(Excerpts from a dataset)
════════════════

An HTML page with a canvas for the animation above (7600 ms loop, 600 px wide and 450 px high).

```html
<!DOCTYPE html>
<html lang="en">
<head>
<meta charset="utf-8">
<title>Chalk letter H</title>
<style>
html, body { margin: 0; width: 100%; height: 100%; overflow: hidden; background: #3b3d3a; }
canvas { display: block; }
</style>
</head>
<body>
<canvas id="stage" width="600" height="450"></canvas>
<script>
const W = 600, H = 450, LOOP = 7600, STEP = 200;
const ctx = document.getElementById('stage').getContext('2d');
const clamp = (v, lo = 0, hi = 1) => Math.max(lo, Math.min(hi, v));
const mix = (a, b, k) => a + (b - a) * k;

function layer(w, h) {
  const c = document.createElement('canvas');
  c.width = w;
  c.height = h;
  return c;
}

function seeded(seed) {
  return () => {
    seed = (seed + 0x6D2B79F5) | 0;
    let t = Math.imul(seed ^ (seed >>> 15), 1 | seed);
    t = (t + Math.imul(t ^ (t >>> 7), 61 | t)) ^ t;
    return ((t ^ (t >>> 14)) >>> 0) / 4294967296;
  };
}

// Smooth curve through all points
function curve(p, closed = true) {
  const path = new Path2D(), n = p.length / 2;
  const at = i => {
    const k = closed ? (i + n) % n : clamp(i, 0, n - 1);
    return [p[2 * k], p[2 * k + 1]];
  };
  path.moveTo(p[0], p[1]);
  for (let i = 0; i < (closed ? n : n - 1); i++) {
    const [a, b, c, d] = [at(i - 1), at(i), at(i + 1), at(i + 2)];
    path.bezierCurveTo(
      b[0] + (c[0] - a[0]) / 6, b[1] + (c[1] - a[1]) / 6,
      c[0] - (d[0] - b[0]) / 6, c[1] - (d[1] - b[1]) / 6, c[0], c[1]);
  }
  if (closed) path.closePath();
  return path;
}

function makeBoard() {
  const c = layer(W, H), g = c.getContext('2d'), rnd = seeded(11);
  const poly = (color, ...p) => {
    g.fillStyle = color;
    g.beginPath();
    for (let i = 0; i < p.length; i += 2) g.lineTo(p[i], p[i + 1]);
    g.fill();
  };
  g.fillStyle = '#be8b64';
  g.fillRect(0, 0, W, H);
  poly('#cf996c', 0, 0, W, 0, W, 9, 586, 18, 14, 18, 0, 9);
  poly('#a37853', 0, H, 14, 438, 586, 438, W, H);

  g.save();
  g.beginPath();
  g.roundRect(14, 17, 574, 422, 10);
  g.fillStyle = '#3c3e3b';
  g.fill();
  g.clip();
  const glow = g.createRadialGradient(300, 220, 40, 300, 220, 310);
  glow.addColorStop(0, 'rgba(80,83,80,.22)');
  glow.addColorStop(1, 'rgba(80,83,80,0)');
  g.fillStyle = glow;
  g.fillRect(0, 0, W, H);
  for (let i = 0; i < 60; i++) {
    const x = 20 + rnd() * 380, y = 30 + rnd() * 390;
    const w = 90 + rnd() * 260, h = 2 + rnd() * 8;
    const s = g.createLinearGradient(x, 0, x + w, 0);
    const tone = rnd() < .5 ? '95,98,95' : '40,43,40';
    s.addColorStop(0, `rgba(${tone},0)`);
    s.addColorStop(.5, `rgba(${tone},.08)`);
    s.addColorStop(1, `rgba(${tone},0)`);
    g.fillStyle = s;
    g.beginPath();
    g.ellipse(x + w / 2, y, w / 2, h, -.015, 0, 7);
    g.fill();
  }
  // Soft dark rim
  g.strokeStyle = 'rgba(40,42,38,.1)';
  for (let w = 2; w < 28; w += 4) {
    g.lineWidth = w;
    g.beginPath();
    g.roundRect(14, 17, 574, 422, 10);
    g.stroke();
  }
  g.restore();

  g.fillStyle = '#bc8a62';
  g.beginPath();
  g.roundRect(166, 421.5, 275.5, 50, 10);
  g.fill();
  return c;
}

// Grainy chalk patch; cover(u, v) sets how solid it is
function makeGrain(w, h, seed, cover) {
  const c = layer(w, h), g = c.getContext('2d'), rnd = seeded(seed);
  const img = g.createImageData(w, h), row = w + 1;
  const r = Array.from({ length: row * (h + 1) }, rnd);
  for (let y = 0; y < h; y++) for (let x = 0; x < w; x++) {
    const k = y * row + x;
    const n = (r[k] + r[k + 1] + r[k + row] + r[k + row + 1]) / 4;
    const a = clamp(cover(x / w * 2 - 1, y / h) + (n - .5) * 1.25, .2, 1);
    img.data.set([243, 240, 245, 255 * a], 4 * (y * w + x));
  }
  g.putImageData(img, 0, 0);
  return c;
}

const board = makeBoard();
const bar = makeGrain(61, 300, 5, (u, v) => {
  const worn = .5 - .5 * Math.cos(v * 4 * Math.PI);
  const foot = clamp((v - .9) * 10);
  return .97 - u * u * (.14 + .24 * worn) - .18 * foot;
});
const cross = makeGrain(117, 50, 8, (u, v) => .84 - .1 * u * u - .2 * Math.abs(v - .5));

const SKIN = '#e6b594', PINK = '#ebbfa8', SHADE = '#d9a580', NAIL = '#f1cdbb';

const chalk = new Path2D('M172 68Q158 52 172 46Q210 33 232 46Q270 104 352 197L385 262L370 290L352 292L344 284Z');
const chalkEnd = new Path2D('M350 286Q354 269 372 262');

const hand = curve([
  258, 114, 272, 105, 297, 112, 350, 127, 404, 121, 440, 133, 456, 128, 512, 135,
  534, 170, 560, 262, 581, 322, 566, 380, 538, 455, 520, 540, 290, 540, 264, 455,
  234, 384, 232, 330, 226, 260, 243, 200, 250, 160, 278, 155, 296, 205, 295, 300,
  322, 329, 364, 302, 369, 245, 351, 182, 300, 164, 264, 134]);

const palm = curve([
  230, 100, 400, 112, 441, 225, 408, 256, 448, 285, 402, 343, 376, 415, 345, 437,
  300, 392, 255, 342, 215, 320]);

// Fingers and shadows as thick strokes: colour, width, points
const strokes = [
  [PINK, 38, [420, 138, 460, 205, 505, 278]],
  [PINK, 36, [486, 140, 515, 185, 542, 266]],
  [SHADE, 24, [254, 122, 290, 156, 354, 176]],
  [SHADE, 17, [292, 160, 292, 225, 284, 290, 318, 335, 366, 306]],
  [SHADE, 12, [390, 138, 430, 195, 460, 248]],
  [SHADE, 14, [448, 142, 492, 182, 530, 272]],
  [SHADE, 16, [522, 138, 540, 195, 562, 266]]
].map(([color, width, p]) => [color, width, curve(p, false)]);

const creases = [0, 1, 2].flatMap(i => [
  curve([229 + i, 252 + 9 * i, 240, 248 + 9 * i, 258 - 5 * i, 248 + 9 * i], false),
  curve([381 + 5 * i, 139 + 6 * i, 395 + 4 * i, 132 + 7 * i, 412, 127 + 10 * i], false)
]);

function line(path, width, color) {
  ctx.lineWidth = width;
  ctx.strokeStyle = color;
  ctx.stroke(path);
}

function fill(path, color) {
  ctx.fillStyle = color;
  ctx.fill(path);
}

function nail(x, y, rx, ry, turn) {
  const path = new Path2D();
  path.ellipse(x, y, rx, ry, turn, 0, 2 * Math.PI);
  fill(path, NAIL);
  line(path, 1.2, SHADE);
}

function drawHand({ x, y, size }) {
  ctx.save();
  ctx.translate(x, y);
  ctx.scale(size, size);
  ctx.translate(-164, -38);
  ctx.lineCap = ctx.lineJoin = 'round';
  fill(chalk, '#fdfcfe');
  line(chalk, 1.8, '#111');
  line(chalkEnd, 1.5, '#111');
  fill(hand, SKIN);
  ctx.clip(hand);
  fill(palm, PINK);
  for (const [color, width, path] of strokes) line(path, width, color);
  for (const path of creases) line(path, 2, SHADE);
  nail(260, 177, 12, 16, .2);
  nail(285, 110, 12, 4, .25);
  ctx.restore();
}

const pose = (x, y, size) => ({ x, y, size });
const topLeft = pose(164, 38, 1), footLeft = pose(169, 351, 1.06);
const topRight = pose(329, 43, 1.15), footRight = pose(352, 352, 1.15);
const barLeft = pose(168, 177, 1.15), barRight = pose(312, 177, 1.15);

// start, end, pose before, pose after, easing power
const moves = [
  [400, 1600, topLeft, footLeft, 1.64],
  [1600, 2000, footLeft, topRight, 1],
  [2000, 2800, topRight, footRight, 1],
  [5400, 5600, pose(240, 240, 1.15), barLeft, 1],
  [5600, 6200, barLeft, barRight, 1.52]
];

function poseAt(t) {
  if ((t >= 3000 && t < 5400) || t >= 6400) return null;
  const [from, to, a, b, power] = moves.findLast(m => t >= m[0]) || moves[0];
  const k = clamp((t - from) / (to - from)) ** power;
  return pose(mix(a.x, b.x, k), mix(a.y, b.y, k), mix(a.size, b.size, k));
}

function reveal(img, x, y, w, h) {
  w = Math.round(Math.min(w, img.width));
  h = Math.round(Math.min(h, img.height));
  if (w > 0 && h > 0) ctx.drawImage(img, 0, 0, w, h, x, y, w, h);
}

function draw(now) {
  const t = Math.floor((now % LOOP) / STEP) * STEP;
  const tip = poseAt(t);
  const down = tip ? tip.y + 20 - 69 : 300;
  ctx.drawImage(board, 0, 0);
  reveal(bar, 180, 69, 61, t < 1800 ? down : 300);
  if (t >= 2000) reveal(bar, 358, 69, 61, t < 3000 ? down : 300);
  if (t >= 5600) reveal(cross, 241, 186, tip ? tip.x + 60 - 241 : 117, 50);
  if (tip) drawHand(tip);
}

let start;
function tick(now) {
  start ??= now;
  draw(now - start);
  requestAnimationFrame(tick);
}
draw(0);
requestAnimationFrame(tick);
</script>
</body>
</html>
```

════════════════

What the exercise asks: In the lines above, spot each one that contains the word "return" and copy it.

Response below:
  return c;
  return () => {
    return ((t ^ (t >>> 14)) >>> 0) / 4294967296;
    return [p[2 * k], p[2 * k + 1]];
  return path;
  return c;
  return c;
  return .97 - u * u * (.14 + .24 * worn) - .18 * foot;
  if ((t >= 3000 && t < 5400) || t >= 6400) return null;
  return pose(mix(a.x, b.x, k), mix(a.y, b.y, k), mix(a.size, b.size, k));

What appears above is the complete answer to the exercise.